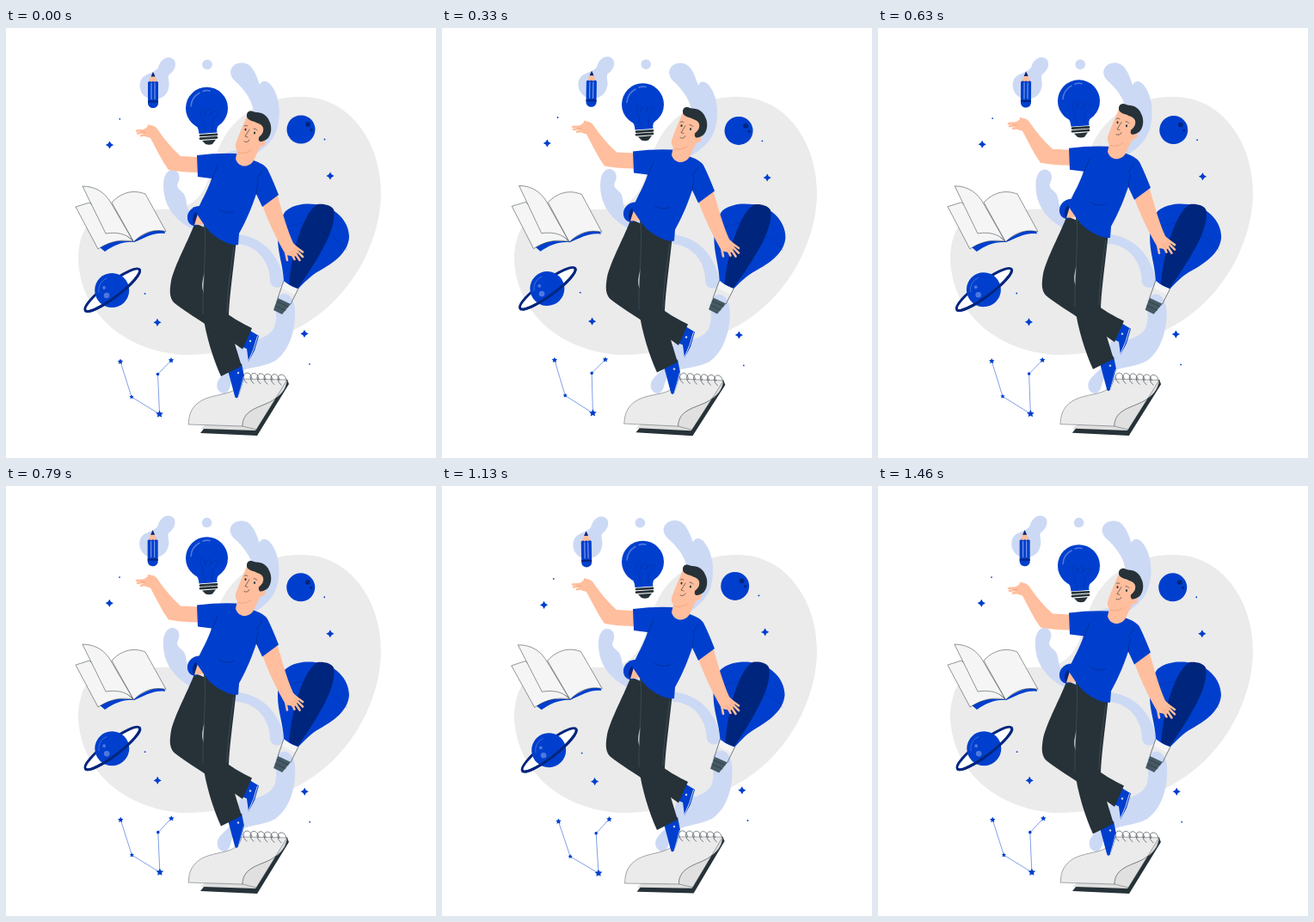
An HTML page that plays this animation: 500x500 px, repeating every 1500 ms.

```html
<!DOCTYPE html>
<html lang="en">
<head>
<meta charset="utf-8">
<title>Floating ideas</title>
<style>
  html, body { margin: 0; width: 100%; height: 100%; overflow: hidden; background: #fff; }
  svg { display: block; width: 100vw; height: 100vh; }
  .blue { fill: #003fcd; }
  .navy { fill: #00257d; }
  .pale { fill: #ccd9f5; }
  .dark { fill: #263238; }
  .skin { fill: #ffbe9d; }
  .fingers { fill: none; stroke: #ffbe9d; stroke-width: 2.6; stroke-linecap: round; stroke-linejoin: round; }
  .page { fill: #f5f5f5; stroke: #263238; stroke-width: .5; stroke-linejoin: round; }
  .ink { fill: none; stroke: #263238; stroke-width: .6; stroke-linecap: round; stroke-linejoin: round; }
  .seam { fill: none; stroke: #00257d; stroke-width: .6; stroke-linecap: round; }
  .crease { fill: none; stroke: #eb996e; stroke-width: .6; stroke-linecap: round; }
</style>
</head>
<body>
<svg viewBox="0 0 500 500" xmlns="http://www.w3.org/2000/svg">
  <path fill="#ebebeb" d="M343 80C400 79 436 134 436 191C436 250 400 319 335 351C290 373 245 380 205 380C138 375 87 332 84 270C84 235 100 211 130 210C160 210 172 212 195 210C240 206 235 160 252 130C269 98 305 80 343 80Z"/>

  <g id="sky">
    <!-- ribbon -->
    <path class="pale" d="M261 51C262 42 272 38 281 42C288 46 292 57 295 66C298 60 303 61 307 65C317 76 321 98 315 118C310 133 298 142 286 149L248 152Q256 143 270 142L288 99C287 86 280 75 269 64C264 60 261 56 261 51Z"/>
    <path class="pale" d="M183 183C183 171 188 164 195 165C202 167 203 174 200 180C197 186 203 188 207 193C211 200 209 209 214 214L232 226V240C207 232 183 215 183 183Z"/>
    <path class="pale" d="M255 239C284 238 304 250 315 270C320 279 323 288 323 294C323 304 309 304 307 295C307 279 300 264 286 256C277 251 266 250 255 250Z"/>
    <path class="pale" d="M319 310C328 306 335 314 336 328C337 352 329 376 313 387C297 396 273 394 265 405C260 412 262 424 253 425C245 424 243 414 248 408C254 400 262 397 264 388L272 364C290 364 303 361 311 350C317 339 312 324 314 316Z"/>
    <path class="pale" d="M177 46C180 34 191 31 196 38C199 45 194 51 189 55C188 60 191 64 189 70C187 80 178 84 169 83C159 81 154 72 156 63C159 52 172 54 177 46Z"/>
    <circle class="pale" cx="234" cy="42.500" r="5.800"/>

    <!-- pencil -->
    <path class="skin" d="M171 51L177 64H165Z"/>
    <path class="navy" d="M171 51L173.500 56.500H168.500Z"/>
    <path class="blue" d="M165 63Q168 61 169 63Q171 61 173 63Q175 61 177 63V87C177 95 165 95 165 87Z"/>
    <path d="M169 64V83M173 64V83" stroke="#ccd9f5" stroke-width=".7"/>
    <path d="M165 85.500H177" stroke="#00257d" stroke-width="2"/>

    <!-- moon -->
    <circle class="blue" cx="343" cy="118" r="16.500"/>
    <circle class="navy" cx="351" cy="112" r="2.900"/>
    <circle class="navy" cx="355" cy="118.500" r="1.600"/>

    <!-- ringed planet -->
    <g transform="rotate(-37 123.700 304.700)">
      <ellipse cx="123.700" cy="304.700" rx="39.500" ry="8.500" fill="#fff" stroke="#00257d" stroke-width="3"/>
    </g>
    <circle class="blue" cx="123.200" cy="305" r="20"/>
    <path d="M108 308A15 15 0 0 1 117 291" fill="none" stroke="#4d78df" stroke-width=".8"/>
    <circle cx="117" cy="311" r="3.300" fill="#4d78df"/>
    <circle cx="114" cy="302" r="1.900" fill="#4d78df"/>
    <g transform="rotate(-37 123.700 304.700)">
      <path d="M84.200 304.700A39.500 8.500 0 0 0 163.200 304.700" fill="none" stroke="#00257d" stroke-width="3"/>
    </g>

    <!-- constellation -->
    <path d="M133 388L146 429L178.500 449L176.500 402.500L192 386.500" fill="none" stroke="#003fcd" stroke-width=".5"/>
    <circle class="blue" cx="176.500" cy="402.500" r="1.800"/>
    <g id="stars" class="blue"></g>
  </g>

  <g id="pad">
    <path fill="#e0e0e0" d="M275 408L327 409L328 413L291 469L226 466L240 455Z"/>
    <path class="dark" d="M230 466L226 471L292 474L329 414L327 409L290 468Z"/>
    <path fill="#ebebeb" stroke="#263238" stroke-width=".4" d="M274 408C270 431 239 422 222 437C212 446 213 455 212 461L275 463C275 441 301 441 313 431C323 424 326 417 327 409Z"/>
    <path fill="#e0e0e0" stroke="#263238" stroke-width=".4" d="M275 463C275 441 301 441 313 431C323 424 326 417 327 409L291 467Z"/>
    <path id="rings" class="ink"/>
  </g>

  <g id="book">
    <path class="blue" d="M109 255C123 245 135 248 148 248C163 237 174 234 184 235L185 239C172 237 161 244 149 249C136 248 125 253 115 260Z"/>
    <path class="page" d="M81 208L97 203L148 248C134 246 122 247 107 257Z"/>
    <path class="page" d="M89 184C105 184 116 192 123 205L148 248C140 239 129 237 116 239Z"/>
    <path class="page" d="M123 203C135 190 149 188 162 193L186 236.500C170 233 158 239 148.500 248.500Z"/>
  </g>

  <g id="balloon">
    <path d="M323 294L340 303L336 310L320 302Z" fill="#f5f5f5"/>
    <path class="ink" d="M323 294L316 314M340 303L331 321"/>
    <path class="blue" d="M325 213C336 204 350 204 360 205C382 207 399 224 399 243C398 262 379 274 365 282C354 288 347 296 340 303Q331 301 323 294C322 275 316 262 316 244C316 231 320 220 325 213Z"/>
    <path class="navy" d="M362 205C370 204 378 206 381 211C384 223 376 244 367 259C359 274 348 290 339 303L329 298C331 277 335 255 343 234C348 222 353 211 362 205Z"/>
    <path class="seam" opacity=".4" d="M317 238Q337 226 348 227Q370 237 375 242Q387 245 396 258"/>
    <path fill="#455a64" d="M316 314L331 321L321 333L311 328Z"/>
    <path class="ink" d="M315 318L328 324M313 323L325 328.500"/>
  </g>

  <g id="man">
    <!-- bulb -->
    <circle class="blue" cx="233.500" cy="93.200" r="24.500"/>
    <path class="blue" d="M219 111Q224 115 224.500 123L245.500 121.500Q244 116 249 110Z"/>
    <path d="M215 91A19 19 0 0 1 225 75.500M229 73.500Q233 72 237 73" fill="none" stroke="#4d78df" stroke-width="1.600" stroke-linecap="round"/>
    <path class="seam" opacity=".5" d="M232 121L227 101Q224 94 229 94Q233 97 231 102Q235 93 238 95Q240 101 236 102Q243 94 247 97Q245 104 240 106L240 120"/>
    <path d="M225 123.500L246 122V128L242 135H231L226 130Z" fill="#fff"/>
    <path d="M226 125L245 123.800M226 128.600L245 127.300" stroke="#263238" stroke-width="2.700" stroke-linecap="round"/>
    <path class="dark" d="M228 131L244 129.700L240 135Q236 136.500 232 135Z"/>

    <!-- far leg -->
    <path class="blue" d="M284 352L294 358L289 375L282 388L280 373L275 371Z"/>
    <path d="M292.500 358L288 373L282 387" fill="none" stroke="#ccd9f5" stroke-width="1"/>
    <circle cx="284" cy="364" r="1.200" fill="#ccd9f5"/>
    <path class="dark" d="M219.500 227C213 245 196 276 192 294C190 306 190 313 195 319C206 329 244 351 275 373.500L286 349C274 343 265 338 257 332L250 240Z"/>
    <path fill="#ebebeb" d="M231 284C227 297 228 304 230 308Z"/>

    <!-- near leg -->
    <path class="blue" d="M258 398L274 390L277 405C275 415 272 423 270 429Q267 432 266 428L262 413Z"/>
    <path d="M276.500 405Q273 419 270 429" fill="none" stroke="#ccd9f5" stroke-width=".8"/>
    <circle cx="270" cy="401" r="1.200" fill="#ccd9f5"/>
    <path class="dark" d="M230 226L267.500 250C265 275 260 310 259 333C260 350 268 373 274 393L250 405C241 385 232 357 229 332C229 303 232 270 231 250Z"/>
    <path d="M231 230C233 265 228 302 229 332M265 254C261 280 257 312 257 331" fill="none" stroke="#455a64" stroke-width=".6"/>

    <!-- far side of the shirt -->
    <path class="blue" d="M226 207C215 207 210 215 211 222C212 228 217 231 222 230Z"/>
    <path class="navy" d="M224 212C217 215 215 224 219 230L226 226Z"/>
    <path class="skin" d="M223 216L233 228L219 229Z"/>

    <!-- raised arm -->
    <path class="skin" d="M224 150L203 149C193 140 184 129 177 119C175 115 171 113 167 113L160 118L159 125Q164 127 168 128C175 141 181 154 189 165Q205 168 224 168Z"/>
    <path class="fingers" d="M166 113.500L170 117M162 119L152 119.500M162 121L153 122.500M163 124L157 125.200"/>
    <path class="crease" d="M157 121L162 121.500"/>

    <!-- lowered arm -->
    <path class="skin" d="M297 203L315 192C321 213 327 235 334 250L341 257L336 266L326 264Q323 260 322 258C313 242 304 223 297 203Z"/>
    <path class="fingers" d="M336 254L345 260.500M336 257L345 266M335 260L341.500 270M331 260L335.500 269M325 260L327 270"/>
    <path class="crease" d="M340 259.500L336 256.500M339 263L334 259M335 265L331 260"/>

    <!-- shirt -->
    <path class="blue" d="M222 148Q246 145 268 146L288 154Q300 158 304 164C309 174 313 184 317 194L298 208L291 193C284 214 277 228 271 239L270 252C262 254 247 246 238 238C232 232 226 222 221 215C227 201 235 188 239 175L223 173Z"/>
    <path class="seam" d="M240 175L246 160M291 193L293 178M291 176L298 166M247 211Q256 217 265 213"/>

    <!-- head -->
    <path class="skin" d="M270 138L267 152C270 163 283 163 288 154L296 137Z"/>
    <path class="skin" d="M281 101C276 112 271 123 267 135C266 142 270 146 279 145C288 145 293 141 296 138C301 138 303 134 301 130L304 112Z"/>
    <path class="crease" d="M270 145Q279 147 285 142"/>
    <path class="dark" d="M280.500 104.500C279 100 281 97 284 96.500C287 96 288 98 291 98C298 98 304 102 306 108C309 113 309 121 306 126C304 130 299 132 295 132Q293 130 294 127C298 124 300 120 299 116C298 112 293 111 289 109Q283 107.500 280.500 104.500Z"/>
    <path class="ink" stroke-width=".8" d="M277 114Q279 112 281 114M288 117Q291 117 292 119M283 118Q280 123 278 126L281 127M277 132Q281 134 283 130"/>
    <ellipse class="dark" cx="278.500" cy="118" rx="1" ry="1.500"/>
    <ellipse class="dark" cx="289" cy="122" rx="1" ry="1.500"/>
  </g>
</svg>
<script>
  const LOOP = 1500, STEPS = 36;
  const el = id => document.getElementById(id);

  // Star outline: alternating outer and inner radius
  function star(x, y, points, outer, inner) {
    let d = '';
    for (let i = 0; i < points * 2; i++) {
      const a = i * Math.PI / points - Math.PI / 2;
      const r = i % 2 ? inner : outer;
      d += (i ? 'L' : 'M') + (x + r * Math.cos(a)).toFixed(2) + ' ' + (y + r * Math.sin(a)).toFixed(2);
    }
    return `<path d="${d}Z"/>`;
  }
  const dot = (x, y) => `<circle cx="${x}" cy="${y}" r=".9"/>`;

  el('stars').innerHTML =
    [[120.5, 136], [377, 172], [176, 342.3], [347, 355.5]].map(([x, y]) => star(x, y, 4, 4.6, 2.3)).join('') +
    [[133, 388, 3.4], [192, 386.5, 3.4], [146, 429, 2.7], [178.5, 449, 4.5]].map(([x, y, r]) => star(x, y, 5, r, r / 2)).join('') +
    [[132.3, 105.8], [370.5, 129.5], [161.6, 309], [353, 390.8]].map(p => dot(...p)).join('');

  let rings = '';
  for (let i = 0; i < 6; i++) {
    const x = 276 + i * 8, y = 406 + i * 0.4;
    rings += `M${x} ${y}C${x} ${y - 7} ${x + 9} ${y - 7} ${x + 10} ${y + 2}M${x} ${y}Q${x} ${y + 4} ${x + 4} ${y + 7}`;
  }
  el('rings').setAttribute('d', rings);

  // Rotation centres of the swaying parts
  const pivots = { sky: [250, 250], pad: [270.5, 437], book: [133.5, 222], balloon: [355, 269] };

  function sway(p) {
    if (p < 0.25) return p * 4;
    if (p < 0.75) return 2 - p * 4;
    return p * 4 - 4;
  }
  const lift = p => -10 * (1 - Math.abs(1 - 2 * p));

  function draw(ms) {
    // 24 steps per second
    const p = Math.floor(((ms % LOOP) + 5) * STEPS / LOOP) % STEPS / STEPS;
    for (const id in pivots) {
      const [x, y] = pivots[id];
      el(id).setAttribute('transform', `rotate(${sway(p)} ${x} ${y})`);
    }
    el('man').setAttribute('transform', `translate(0 ${lift(p)})`);
  }

  let start;
  function tick(now) {
    start ??= now;
    draw(now - start);
    requestAnimationFrame(tick);
  }
  draw(0);
  requestAnimationFrame(tick);
</script>
</body>
</html>
```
──────────────────────────────
> REQUIRED WORK
Go through the entries and copy every line that has "dark".

> EXERCISE SOLUTION
  .dark { fill: #263238; }
    <path class="dark" d="M230 466L226 471L292 474L329 414L327 409L290 468Z"/>
    <path class="dark" d="M228 131L244 129.700L240 135Q236 136.500 232 135Z"/>
    <path class="dark" d="M219.500 227C213 245 196 276 192 294C190 306 190 313 195 319C206 329 244 351 275 373.500L286 349C274 343 265 338 257 332L250 240Z"/>
    <path class="dark" d="M230 226L267.500 250C265 275 260 310 259 333C260 350 268 373 274 393L250 405C241 385 232 357 229 332C229 303 232 270 231 250Z"/>
    <path class="dark" d="M280.500 104.500C279 100 281 97 284 96.500C287 96 288 98 291 98C298 98 304 102 306 108C309 113 309 121 306 126C304 130 299 132 295 132Q293 130 294 127C298 124 300 120 299 116C298 112 293 111 289 109Q283 107.500 280.500 104.500Z"/>
    <ellipse class="dark" cx="278.500" cy="118" rx="1" ry="1.500"/>
    <ellipse class="dark" cx="289" cy="122" rx="1" ry="1.500"/>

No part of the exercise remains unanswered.